“The study clearly shows that difficult life events leave traces which can manifest as disease much later in life. The mechanisms behind this process include stress, negative patterns of thought and emotions, poor mental health, increased inflammation, as well as lowered immune function and metabolism,” says Erik Hemmingsson, researcher at the Huddinge Department of Medicine at Karolinska Institutet, who is also linked to the Karolinska University Hospital's Obesity Centre in Huddinge, Stockholm County.

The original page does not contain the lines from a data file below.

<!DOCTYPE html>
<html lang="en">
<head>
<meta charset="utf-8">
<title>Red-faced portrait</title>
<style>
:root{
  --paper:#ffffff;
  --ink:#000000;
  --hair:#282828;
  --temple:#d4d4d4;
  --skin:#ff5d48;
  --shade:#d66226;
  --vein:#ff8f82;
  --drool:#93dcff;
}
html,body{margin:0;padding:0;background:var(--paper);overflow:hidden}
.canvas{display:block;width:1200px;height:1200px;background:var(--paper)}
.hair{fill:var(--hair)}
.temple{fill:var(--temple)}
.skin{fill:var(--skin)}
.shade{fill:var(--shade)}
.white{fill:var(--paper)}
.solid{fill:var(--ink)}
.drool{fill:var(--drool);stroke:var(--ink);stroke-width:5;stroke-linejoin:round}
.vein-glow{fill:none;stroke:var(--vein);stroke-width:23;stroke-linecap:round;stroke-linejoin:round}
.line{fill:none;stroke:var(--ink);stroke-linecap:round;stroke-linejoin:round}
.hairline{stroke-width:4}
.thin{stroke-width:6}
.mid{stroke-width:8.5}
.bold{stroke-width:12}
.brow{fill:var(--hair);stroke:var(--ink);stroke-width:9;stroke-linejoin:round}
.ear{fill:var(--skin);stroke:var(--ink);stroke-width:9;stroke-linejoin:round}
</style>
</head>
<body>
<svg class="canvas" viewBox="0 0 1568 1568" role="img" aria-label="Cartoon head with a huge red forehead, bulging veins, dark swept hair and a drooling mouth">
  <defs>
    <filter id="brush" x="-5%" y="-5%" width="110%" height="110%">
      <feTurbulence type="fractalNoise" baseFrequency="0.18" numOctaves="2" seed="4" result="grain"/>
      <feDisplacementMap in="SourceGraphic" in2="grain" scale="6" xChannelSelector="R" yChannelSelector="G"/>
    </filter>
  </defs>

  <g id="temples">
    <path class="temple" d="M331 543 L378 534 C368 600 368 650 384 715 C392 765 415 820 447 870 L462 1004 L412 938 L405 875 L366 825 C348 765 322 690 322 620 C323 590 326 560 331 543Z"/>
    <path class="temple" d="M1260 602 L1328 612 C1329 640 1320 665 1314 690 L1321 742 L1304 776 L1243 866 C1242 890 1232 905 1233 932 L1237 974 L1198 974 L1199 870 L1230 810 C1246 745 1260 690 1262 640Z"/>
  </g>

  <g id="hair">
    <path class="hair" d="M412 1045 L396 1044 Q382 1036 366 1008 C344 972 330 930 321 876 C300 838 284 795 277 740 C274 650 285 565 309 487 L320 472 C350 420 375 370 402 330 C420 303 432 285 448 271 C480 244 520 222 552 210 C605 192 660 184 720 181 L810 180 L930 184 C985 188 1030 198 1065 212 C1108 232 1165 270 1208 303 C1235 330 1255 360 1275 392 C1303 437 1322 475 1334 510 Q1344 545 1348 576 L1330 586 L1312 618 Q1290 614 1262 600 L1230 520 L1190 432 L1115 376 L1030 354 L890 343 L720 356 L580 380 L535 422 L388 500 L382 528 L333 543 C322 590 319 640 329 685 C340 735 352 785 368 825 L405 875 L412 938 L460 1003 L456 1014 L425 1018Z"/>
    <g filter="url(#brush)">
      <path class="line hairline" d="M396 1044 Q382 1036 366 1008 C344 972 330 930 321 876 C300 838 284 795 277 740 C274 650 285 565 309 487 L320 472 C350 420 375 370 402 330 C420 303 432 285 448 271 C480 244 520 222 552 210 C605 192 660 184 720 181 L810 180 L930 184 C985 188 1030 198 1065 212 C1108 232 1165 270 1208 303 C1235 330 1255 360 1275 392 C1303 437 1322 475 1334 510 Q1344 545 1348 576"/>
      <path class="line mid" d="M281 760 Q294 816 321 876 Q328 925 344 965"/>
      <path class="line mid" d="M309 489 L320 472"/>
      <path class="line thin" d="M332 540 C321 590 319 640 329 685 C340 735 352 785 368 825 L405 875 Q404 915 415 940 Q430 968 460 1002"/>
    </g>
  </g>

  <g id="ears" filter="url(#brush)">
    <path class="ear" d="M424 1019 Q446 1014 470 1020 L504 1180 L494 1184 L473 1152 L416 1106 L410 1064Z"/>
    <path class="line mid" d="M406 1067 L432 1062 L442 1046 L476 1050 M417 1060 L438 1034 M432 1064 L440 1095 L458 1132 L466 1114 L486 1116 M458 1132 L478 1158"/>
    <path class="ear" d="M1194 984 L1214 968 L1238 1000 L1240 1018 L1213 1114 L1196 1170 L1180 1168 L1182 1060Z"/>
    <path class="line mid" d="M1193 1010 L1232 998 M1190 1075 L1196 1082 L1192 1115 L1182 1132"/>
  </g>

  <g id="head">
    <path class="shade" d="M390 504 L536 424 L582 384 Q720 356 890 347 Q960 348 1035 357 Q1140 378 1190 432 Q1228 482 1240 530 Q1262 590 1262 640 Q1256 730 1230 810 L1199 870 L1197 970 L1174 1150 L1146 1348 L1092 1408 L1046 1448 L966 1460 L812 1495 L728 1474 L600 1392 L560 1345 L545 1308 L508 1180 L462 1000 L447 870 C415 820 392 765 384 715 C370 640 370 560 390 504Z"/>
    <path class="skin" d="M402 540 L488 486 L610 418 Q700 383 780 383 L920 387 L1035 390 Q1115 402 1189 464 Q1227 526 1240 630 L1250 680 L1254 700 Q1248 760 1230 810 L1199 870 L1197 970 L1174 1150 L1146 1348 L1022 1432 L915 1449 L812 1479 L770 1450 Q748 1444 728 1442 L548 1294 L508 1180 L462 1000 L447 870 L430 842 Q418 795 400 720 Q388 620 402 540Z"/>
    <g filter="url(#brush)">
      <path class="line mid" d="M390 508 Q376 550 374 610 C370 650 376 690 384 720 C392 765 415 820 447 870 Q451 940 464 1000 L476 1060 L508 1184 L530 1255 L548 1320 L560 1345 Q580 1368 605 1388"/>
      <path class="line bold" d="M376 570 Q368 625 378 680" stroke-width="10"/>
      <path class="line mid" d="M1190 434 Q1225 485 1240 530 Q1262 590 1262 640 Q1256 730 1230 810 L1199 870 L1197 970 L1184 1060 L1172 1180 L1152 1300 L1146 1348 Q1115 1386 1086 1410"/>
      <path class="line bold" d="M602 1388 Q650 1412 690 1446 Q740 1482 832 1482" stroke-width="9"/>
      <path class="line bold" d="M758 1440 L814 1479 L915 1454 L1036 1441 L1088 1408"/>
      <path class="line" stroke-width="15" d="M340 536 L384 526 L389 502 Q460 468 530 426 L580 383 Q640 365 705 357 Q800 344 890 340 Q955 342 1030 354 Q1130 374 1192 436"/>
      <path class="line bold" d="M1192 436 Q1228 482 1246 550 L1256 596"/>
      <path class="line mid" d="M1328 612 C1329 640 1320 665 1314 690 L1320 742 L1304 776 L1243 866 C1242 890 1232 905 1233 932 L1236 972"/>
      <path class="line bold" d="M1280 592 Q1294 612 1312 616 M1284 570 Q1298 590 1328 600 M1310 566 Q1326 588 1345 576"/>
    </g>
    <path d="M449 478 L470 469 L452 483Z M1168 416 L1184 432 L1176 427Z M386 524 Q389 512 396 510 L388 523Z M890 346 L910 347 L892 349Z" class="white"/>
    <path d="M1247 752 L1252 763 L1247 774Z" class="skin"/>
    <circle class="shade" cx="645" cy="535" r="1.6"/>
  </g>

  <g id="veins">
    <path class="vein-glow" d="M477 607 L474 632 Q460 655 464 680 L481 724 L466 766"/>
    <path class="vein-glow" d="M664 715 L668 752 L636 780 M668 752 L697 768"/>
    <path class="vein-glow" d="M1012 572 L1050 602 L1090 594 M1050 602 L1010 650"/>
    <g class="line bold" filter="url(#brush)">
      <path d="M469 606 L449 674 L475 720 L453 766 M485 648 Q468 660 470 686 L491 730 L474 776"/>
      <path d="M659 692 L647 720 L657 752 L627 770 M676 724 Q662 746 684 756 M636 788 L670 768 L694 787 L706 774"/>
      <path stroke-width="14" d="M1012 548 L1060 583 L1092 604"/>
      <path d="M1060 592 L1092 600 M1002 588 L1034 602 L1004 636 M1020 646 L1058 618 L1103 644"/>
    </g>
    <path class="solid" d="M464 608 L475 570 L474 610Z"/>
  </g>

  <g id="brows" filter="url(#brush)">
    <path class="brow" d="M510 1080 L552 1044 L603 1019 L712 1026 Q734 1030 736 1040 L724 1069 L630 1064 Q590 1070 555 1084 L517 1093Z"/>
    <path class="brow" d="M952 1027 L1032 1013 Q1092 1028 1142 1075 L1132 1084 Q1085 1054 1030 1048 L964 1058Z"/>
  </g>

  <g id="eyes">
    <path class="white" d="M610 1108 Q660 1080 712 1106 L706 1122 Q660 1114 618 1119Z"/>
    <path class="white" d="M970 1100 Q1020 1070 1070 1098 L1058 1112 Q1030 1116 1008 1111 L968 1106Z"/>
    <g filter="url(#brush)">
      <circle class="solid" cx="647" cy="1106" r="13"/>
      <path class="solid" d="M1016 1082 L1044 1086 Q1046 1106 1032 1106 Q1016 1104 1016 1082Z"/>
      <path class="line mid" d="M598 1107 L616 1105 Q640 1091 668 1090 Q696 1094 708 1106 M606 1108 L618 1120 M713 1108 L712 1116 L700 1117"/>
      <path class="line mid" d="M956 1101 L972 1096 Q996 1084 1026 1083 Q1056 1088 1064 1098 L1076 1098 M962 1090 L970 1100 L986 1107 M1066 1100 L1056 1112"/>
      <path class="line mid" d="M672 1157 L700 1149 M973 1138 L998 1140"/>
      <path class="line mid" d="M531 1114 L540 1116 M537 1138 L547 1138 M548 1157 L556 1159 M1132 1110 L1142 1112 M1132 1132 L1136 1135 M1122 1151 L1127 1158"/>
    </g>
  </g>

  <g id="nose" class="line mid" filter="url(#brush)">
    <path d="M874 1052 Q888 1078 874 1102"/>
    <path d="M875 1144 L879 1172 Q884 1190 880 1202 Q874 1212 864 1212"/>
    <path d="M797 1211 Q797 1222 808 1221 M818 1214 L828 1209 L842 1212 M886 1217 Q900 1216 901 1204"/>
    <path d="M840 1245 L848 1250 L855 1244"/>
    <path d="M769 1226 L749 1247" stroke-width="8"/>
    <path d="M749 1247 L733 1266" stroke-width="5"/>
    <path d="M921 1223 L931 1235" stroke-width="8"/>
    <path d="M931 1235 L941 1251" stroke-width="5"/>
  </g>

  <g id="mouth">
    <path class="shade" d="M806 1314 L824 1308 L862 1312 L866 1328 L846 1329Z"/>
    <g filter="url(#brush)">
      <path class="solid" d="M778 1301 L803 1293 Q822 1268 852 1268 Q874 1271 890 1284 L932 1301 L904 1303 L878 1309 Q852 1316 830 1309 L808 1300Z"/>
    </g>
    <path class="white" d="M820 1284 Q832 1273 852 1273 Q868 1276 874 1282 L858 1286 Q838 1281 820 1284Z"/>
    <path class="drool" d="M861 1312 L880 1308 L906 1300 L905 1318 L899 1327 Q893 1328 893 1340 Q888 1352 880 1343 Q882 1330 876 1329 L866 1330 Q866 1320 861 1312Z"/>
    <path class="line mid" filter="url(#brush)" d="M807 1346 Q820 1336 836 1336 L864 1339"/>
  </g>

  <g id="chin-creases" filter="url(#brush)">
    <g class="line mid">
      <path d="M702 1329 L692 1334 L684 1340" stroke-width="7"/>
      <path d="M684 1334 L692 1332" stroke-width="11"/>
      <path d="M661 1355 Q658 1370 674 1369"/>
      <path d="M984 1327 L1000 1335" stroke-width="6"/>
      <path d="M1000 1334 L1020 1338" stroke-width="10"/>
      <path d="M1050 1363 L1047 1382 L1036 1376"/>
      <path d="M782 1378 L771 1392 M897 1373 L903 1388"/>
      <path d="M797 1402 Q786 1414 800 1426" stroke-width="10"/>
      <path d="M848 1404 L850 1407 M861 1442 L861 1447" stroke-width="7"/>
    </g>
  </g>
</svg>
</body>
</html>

Based on a meta-analysis, in which 23 studies with a total of 112,000 participants, he and his colleagues calculated that the risk of obesity was 34 percent higher among adults who had been subjected to abuse as children than among non-abused adults. When categorised based on different forms of abuse, the study showed that physical abuse during childhood increased the risk of obesity by 28 percent, emotional abuse by 36 percent, sexual abuse by 31 percent, and general abuse by 45 percent. Among those who had been subjected to severe abuse, the risk increased by 50 percent, compared to 13 per cent for moderate abuse.

“These findings indicate causality, where the abuse is the cause of the obesity later in life. However, not everyone who is subjected to abuse will develop obesity, and not all obese individuals have been abused, so there are obviously other causes too. At the same time, it is important to remember that child abuse is more common than we think, and it needs to be brought to light. Between five and ten per cent of the adult population say that they have been subjected to some form of abuse during childhood,” says Erik Hemmingsson.

In another recently published paper, Erik Hemmingsson has developed a new theoretical model for how stressful childhood experiences increase the risk of obesity, via psychological and emotional factors. These factors impact negatively on appetite regulation, metabolism, eating behaviour, sleep, inflammation and cognitive function – which in turn pave the way for obesity. Erik Hemmingsson hopes that the published studies might help disprove the many preconceptions that exist about people who are overweight, as they show that obesity is caused by so many other factors than overeating or a sedentary lifestyle.

“Our current view of both the occurrence and treatment of obesity is far too narrow, since we talk almost exclusively about diet and exercise,” he explains. “These new studies indicate that we need to take a much more holistic approach in the treatment and prevention of obesity, where we give more consideration to the individual's childhood as well as psychological and emotional aspects. It can for example be about self-esteem and self-image, thought patterns, emotional stress factors and mental ill-health, and there may thus be a need for psychotherapy or cognitive therapy to obtain lasting positive effects on obesity.”

The meta-analysis has been partially funded through Stockholm County Council.


For further information about this research, please contact:
Erik Hemmingsson, PhD
Tel: +46 (0)8-672 43 13 or +46 (0)736-33 43 98

Contact the Press Office at Karolinska Institutet

Karolinska Institutet is one of the world’s leading medical universities. It accounts for over 40 per cent of the medical academic research conducted in Sweden and offers the country’s broadest range of education in medicine and health sciences. Since 1901 the Nobel Assembly at Karolinska Institutet has selected the Nobel laureates in Physiology or Medicine.






Our current view of both the occurrence and treatment of obesity is far too narrow, since we talk almost exclusively about diet and exercise.
Erik Hemmingsson, researcher Karolinska Institutet